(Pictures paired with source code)
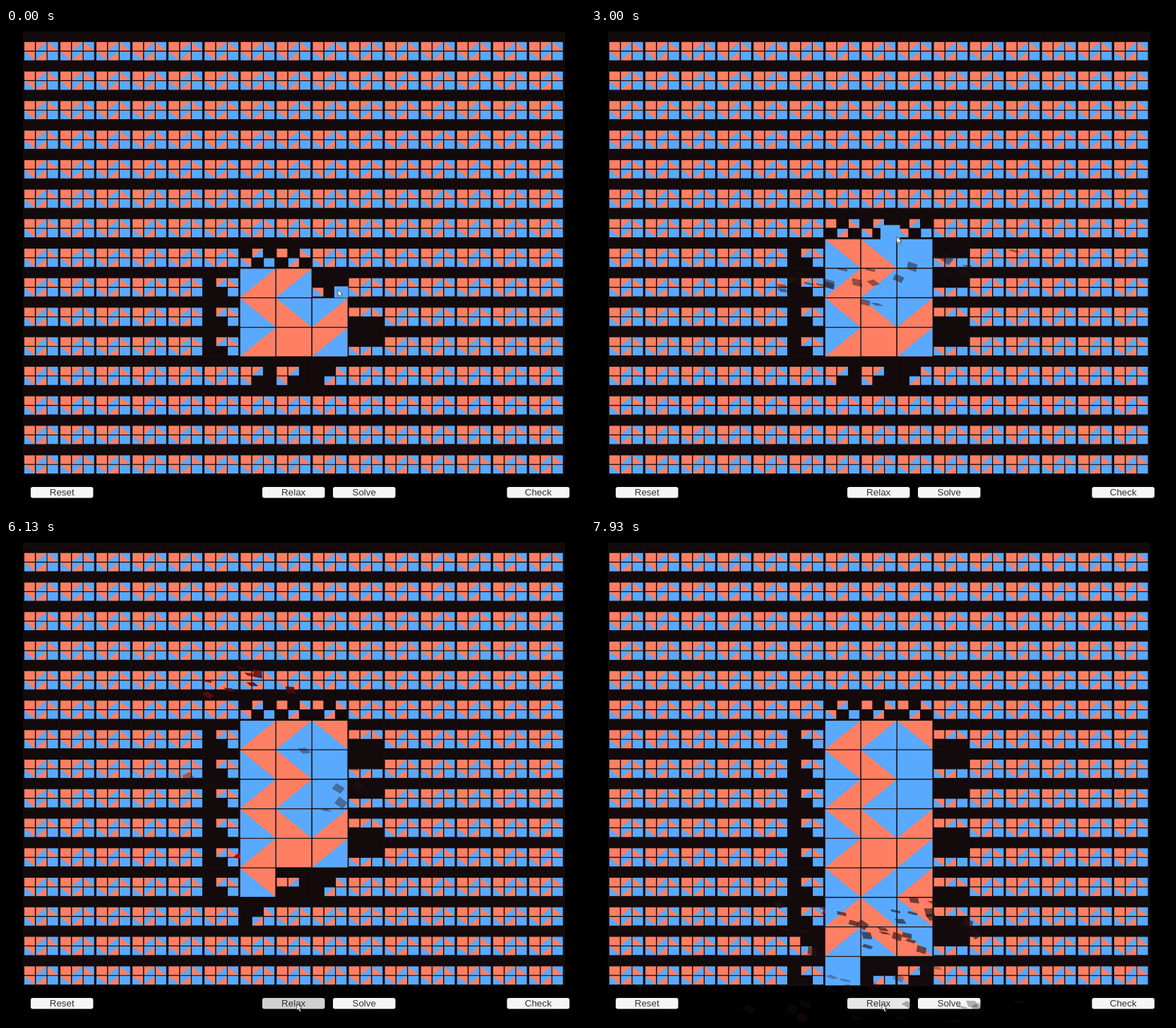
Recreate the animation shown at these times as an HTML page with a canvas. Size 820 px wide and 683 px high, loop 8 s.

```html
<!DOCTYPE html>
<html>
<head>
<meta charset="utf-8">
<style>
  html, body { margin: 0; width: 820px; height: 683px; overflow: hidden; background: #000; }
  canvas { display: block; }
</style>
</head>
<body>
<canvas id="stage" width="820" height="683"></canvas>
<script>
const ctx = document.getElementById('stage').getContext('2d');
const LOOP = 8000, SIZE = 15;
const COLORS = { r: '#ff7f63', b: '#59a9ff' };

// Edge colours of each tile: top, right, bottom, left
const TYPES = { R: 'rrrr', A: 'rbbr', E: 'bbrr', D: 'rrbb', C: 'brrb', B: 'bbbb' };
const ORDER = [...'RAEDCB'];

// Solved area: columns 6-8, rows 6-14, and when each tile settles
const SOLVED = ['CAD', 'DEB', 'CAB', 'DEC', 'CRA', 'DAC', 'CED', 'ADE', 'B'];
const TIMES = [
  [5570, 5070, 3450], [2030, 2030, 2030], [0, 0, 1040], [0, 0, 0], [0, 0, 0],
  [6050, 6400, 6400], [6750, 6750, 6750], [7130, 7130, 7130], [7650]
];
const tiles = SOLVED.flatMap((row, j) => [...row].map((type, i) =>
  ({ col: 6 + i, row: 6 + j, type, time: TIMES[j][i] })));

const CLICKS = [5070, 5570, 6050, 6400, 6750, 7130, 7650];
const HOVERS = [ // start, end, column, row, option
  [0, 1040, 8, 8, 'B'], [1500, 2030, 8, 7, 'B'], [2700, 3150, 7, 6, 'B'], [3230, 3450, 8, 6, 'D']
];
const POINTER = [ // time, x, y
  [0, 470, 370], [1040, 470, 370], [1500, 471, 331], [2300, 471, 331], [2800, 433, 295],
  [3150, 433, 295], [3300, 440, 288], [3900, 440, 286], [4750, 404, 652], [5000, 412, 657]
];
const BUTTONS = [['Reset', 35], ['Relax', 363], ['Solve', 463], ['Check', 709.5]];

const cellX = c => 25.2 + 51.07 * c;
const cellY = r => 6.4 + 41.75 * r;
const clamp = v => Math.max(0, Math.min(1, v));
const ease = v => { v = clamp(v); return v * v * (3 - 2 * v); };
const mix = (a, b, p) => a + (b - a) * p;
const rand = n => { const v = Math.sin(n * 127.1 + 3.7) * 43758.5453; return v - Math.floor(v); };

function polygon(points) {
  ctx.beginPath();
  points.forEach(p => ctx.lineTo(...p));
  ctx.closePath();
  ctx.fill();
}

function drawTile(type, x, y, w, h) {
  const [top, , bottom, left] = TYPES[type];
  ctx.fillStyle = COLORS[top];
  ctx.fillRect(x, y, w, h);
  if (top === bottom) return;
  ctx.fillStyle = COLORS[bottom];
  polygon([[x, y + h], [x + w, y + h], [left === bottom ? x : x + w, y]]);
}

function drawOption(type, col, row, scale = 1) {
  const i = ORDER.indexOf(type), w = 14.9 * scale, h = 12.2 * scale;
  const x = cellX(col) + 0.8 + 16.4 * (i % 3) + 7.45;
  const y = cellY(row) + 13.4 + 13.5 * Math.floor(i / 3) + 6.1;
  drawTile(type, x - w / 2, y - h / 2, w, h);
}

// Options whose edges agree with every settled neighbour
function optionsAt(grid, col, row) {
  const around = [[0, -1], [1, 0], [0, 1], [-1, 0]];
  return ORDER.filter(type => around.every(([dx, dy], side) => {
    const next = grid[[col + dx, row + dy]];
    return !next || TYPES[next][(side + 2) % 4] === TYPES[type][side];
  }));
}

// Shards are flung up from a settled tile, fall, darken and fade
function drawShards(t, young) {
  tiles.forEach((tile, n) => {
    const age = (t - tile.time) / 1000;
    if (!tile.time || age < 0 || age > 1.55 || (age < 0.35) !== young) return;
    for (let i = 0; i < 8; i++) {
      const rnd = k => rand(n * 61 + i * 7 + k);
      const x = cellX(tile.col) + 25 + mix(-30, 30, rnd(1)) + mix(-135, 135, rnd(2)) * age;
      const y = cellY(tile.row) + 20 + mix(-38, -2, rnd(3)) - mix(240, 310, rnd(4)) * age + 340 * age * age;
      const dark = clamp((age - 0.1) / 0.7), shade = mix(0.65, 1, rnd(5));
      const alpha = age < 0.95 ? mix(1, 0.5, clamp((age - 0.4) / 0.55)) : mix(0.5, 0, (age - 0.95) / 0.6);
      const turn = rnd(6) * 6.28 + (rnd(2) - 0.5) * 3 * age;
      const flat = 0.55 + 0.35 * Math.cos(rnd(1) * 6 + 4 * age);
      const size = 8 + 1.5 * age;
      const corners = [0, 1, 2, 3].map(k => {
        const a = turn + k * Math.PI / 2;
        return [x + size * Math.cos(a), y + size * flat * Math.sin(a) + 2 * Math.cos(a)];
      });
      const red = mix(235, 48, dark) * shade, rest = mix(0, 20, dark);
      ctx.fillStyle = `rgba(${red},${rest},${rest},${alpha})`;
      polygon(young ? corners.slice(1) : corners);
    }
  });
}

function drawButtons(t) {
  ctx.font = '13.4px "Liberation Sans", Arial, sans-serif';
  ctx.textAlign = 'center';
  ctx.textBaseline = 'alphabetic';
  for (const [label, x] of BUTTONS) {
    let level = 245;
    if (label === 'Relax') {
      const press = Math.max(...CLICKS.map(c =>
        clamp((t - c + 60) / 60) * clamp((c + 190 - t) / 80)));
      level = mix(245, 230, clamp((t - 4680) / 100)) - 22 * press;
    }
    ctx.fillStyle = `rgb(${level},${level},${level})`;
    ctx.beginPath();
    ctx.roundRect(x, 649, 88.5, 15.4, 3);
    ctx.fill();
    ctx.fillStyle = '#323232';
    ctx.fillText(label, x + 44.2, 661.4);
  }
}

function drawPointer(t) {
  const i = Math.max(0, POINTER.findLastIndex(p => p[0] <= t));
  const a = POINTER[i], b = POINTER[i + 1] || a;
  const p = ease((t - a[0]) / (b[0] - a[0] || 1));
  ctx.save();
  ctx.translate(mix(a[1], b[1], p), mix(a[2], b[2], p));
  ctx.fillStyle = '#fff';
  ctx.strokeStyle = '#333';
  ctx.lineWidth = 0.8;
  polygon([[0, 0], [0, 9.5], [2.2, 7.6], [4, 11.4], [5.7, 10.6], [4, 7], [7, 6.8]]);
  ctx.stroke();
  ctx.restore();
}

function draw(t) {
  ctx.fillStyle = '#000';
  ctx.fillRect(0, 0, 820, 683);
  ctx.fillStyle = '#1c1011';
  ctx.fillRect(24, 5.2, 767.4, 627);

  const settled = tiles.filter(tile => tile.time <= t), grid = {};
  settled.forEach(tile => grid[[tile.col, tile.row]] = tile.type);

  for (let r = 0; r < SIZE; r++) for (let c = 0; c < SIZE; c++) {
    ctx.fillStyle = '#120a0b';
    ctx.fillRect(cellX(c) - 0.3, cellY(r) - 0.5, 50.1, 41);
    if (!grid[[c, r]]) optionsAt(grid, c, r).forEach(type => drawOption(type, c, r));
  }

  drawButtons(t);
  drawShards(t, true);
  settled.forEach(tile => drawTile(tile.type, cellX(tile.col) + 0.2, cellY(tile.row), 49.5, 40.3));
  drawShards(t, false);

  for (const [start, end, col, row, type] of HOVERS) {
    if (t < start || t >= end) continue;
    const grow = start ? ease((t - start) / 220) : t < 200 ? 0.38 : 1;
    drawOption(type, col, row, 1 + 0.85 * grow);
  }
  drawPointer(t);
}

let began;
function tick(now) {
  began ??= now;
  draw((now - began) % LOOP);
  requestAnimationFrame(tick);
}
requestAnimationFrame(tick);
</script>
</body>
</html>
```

* * *

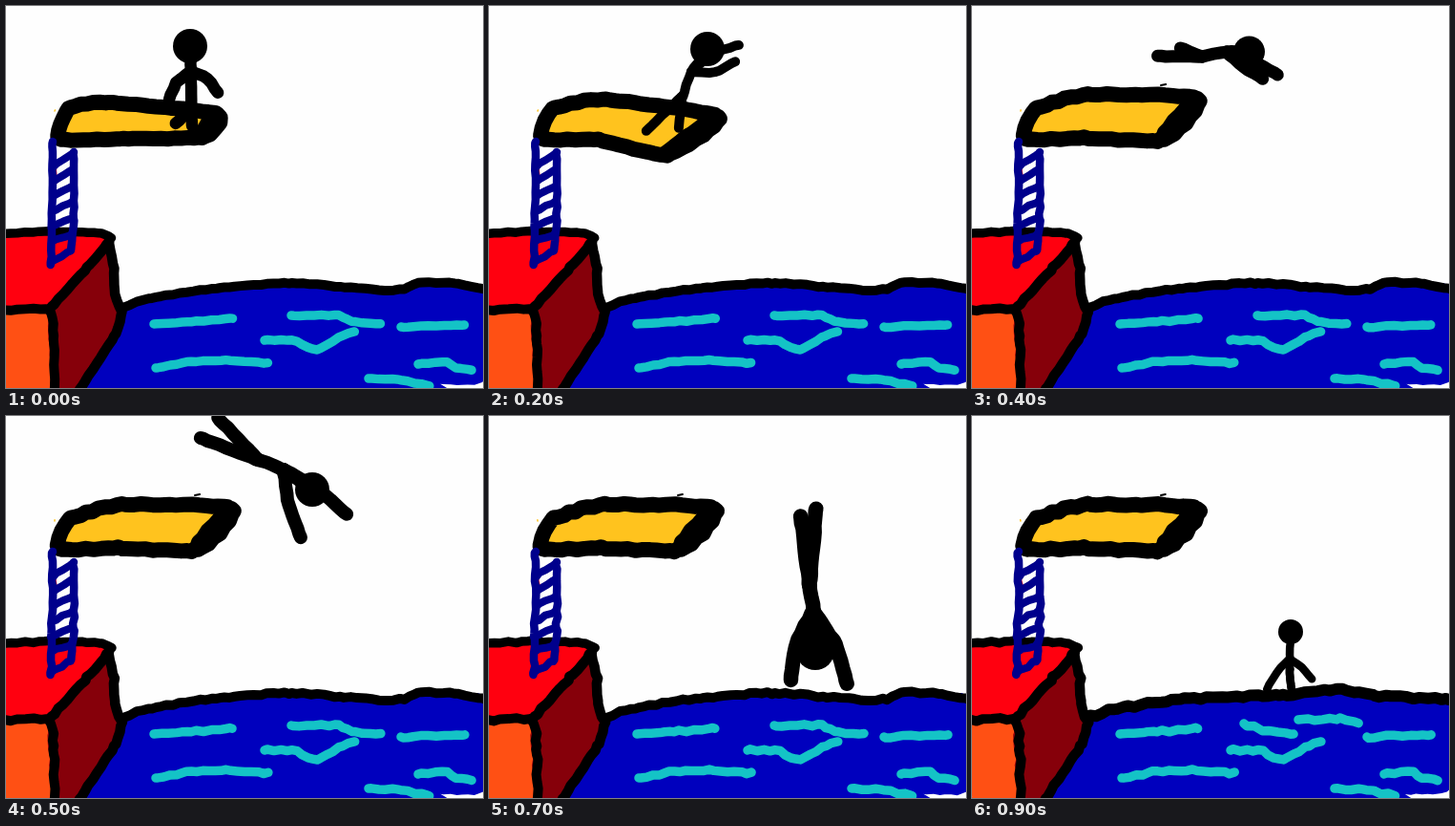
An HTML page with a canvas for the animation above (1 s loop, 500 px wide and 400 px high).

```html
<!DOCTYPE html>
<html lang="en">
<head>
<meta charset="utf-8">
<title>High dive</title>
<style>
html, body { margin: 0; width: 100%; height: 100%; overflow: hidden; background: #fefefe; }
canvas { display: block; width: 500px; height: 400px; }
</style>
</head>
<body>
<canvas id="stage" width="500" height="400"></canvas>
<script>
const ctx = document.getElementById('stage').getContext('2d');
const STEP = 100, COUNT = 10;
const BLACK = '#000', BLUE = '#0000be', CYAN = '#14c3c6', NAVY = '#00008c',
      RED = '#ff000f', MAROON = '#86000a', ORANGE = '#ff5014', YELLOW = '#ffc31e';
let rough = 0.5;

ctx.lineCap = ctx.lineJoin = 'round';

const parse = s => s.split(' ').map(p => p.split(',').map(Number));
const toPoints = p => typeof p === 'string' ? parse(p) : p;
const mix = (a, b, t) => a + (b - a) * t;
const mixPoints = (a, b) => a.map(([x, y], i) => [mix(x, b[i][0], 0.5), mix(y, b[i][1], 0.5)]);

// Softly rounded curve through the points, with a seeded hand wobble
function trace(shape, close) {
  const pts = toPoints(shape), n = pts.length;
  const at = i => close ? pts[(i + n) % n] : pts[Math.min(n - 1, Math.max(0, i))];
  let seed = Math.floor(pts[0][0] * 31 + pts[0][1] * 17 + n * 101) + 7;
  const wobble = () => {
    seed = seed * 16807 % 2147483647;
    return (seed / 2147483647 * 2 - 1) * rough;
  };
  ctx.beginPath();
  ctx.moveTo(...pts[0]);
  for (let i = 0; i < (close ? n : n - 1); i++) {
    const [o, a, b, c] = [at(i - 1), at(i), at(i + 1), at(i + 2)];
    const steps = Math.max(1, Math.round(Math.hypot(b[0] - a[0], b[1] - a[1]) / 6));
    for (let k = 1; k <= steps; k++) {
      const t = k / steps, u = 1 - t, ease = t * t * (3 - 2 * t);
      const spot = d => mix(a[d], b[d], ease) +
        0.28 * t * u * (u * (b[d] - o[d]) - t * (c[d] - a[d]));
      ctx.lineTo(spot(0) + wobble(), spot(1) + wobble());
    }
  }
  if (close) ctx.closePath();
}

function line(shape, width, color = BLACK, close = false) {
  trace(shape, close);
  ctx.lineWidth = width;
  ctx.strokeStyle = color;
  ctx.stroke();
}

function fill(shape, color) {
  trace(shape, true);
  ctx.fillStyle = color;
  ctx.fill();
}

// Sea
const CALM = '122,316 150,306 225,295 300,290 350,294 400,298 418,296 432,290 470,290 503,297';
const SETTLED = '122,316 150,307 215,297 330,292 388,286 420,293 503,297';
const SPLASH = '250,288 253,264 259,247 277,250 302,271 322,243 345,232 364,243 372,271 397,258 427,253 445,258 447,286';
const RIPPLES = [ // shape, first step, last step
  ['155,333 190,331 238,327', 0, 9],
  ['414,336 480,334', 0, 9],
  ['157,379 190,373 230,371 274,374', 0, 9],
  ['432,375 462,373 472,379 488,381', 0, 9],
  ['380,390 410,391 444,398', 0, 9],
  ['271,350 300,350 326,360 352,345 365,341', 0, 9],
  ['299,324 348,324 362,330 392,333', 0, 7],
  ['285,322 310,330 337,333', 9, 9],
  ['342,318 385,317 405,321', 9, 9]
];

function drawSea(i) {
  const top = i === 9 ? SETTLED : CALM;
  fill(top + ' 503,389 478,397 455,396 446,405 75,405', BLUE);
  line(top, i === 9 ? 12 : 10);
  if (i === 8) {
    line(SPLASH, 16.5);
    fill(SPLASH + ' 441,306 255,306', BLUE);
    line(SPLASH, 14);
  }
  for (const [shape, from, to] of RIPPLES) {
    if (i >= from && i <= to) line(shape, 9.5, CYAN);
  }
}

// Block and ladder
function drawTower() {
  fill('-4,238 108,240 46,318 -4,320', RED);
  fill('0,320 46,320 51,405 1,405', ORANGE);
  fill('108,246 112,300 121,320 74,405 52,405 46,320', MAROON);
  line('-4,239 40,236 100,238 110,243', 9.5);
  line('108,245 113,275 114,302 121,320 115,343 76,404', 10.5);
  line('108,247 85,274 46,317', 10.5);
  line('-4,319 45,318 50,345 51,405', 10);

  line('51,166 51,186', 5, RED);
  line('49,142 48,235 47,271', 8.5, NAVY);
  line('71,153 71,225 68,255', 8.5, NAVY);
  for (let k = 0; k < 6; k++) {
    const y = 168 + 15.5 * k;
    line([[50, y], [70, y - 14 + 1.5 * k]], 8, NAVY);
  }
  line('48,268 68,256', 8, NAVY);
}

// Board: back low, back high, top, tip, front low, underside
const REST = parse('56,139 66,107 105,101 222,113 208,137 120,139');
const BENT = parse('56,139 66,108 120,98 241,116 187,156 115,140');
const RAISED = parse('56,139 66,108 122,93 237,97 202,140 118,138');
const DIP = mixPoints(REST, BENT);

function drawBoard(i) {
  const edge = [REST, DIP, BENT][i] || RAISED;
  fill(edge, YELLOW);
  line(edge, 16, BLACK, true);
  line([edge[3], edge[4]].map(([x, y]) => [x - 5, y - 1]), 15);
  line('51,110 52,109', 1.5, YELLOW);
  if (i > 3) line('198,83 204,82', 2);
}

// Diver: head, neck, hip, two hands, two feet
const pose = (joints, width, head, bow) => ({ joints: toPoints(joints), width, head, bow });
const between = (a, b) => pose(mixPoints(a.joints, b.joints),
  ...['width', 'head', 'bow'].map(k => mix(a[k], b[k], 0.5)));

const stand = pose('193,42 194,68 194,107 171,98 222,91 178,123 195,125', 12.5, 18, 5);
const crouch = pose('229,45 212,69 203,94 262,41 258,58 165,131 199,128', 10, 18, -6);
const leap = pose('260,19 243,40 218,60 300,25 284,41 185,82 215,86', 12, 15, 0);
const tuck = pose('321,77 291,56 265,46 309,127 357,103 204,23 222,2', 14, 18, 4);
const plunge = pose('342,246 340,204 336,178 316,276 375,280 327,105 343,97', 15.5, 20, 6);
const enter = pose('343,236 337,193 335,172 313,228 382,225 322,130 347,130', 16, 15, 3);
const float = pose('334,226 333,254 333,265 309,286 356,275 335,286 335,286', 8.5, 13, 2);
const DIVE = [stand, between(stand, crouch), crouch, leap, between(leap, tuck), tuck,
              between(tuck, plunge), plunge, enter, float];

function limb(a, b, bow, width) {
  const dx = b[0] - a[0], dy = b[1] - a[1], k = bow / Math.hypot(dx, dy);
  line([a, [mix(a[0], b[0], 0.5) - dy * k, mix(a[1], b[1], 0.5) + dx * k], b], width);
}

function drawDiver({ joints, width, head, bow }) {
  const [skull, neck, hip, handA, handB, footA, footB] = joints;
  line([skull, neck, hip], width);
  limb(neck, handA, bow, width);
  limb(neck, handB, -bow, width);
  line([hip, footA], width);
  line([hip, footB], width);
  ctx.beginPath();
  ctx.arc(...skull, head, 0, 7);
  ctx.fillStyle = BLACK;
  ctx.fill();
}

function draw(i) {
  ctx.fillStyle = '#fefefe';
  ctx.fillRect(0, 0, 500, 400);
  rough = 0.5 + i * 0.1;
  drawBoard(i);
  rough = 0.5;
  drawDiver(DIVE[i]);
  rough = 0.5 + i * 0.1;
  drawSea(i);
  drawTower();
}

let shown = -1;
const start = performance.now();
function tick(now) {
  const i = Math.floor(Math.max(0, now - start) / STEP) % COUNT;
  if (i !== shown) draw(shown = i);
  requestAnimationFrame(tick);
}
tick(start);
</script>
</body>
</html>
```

Directions: Check each line above for the string "cellX" and copy those that have it.

Response box:
const cellX = c => 25.2 + 51.07 * c;
  const x = cellX(col) + 0.8 + 16.4 * (i % 3) + 7.45;
      const x = cellX(tile.col) + 25 + mix(-30, 30, rnd(1)) + mix(-135, 135, rnd(2)) * age;
    ctx.fillRect(cellX(c) - 0.3, cellY(r) - 0.5, 50.1, 41);
  settled.forEach(tile => drawTile(tile.type, cellX(tile.col) + 0.2, cellY(tile.row), 49.5, 40.3));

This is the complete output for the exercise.